Goal of the exercise: Report how many lines below contain the word "away", giving the number and no other words.
== Data in this exercise ==
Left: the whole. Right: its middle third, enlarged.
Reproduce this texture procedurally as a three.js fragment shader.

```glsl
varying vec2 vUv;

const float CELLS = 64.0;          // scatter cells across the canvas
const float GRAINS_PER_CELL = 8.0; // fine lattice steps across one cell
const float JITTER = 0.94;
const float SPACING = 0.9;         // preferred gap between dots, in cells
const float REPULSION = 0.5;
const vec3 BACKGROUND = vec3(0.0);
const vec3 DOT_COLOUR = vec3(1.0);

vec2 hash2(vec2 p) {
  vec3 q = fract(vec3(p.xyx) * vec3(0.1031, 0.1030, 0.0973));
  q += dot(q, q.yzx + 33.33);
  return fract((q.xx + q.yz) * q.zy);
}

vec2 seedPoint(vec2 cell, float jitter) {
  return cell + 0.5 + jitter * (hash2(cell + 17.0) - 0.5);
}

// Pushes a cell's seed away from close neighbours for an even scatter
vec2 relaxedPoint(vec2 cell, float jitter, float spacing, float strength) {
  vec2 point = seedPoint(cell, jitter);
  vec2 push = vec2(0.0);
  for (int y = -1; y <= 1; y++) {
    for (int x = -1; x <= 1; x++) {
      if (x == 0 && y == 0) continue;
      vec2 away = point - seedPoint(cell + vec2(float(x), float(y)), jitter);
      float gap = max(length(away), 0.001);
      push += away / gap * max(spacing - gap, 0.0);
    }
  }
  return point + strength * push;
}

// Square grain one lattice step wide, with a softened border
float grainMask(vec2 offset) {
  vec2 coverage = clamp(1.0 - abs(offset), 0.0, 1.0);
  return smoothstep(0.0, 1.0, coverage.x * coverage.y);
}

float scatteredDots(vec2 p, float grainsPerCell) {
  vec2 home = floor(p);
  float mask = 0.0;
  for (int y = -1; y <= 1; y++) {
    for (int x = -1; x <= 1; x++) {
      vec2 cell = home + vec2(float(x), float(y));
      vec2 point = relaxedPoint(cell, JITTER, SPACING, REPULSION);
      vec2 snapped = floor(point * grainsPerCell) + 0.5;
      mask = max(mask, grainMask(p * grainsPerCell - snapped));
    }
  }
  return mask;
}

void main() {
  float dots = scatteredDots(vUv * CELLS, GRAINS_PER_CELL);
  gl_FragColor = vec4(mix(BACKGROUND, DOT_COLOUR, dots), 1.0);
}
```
===
Final answer: 4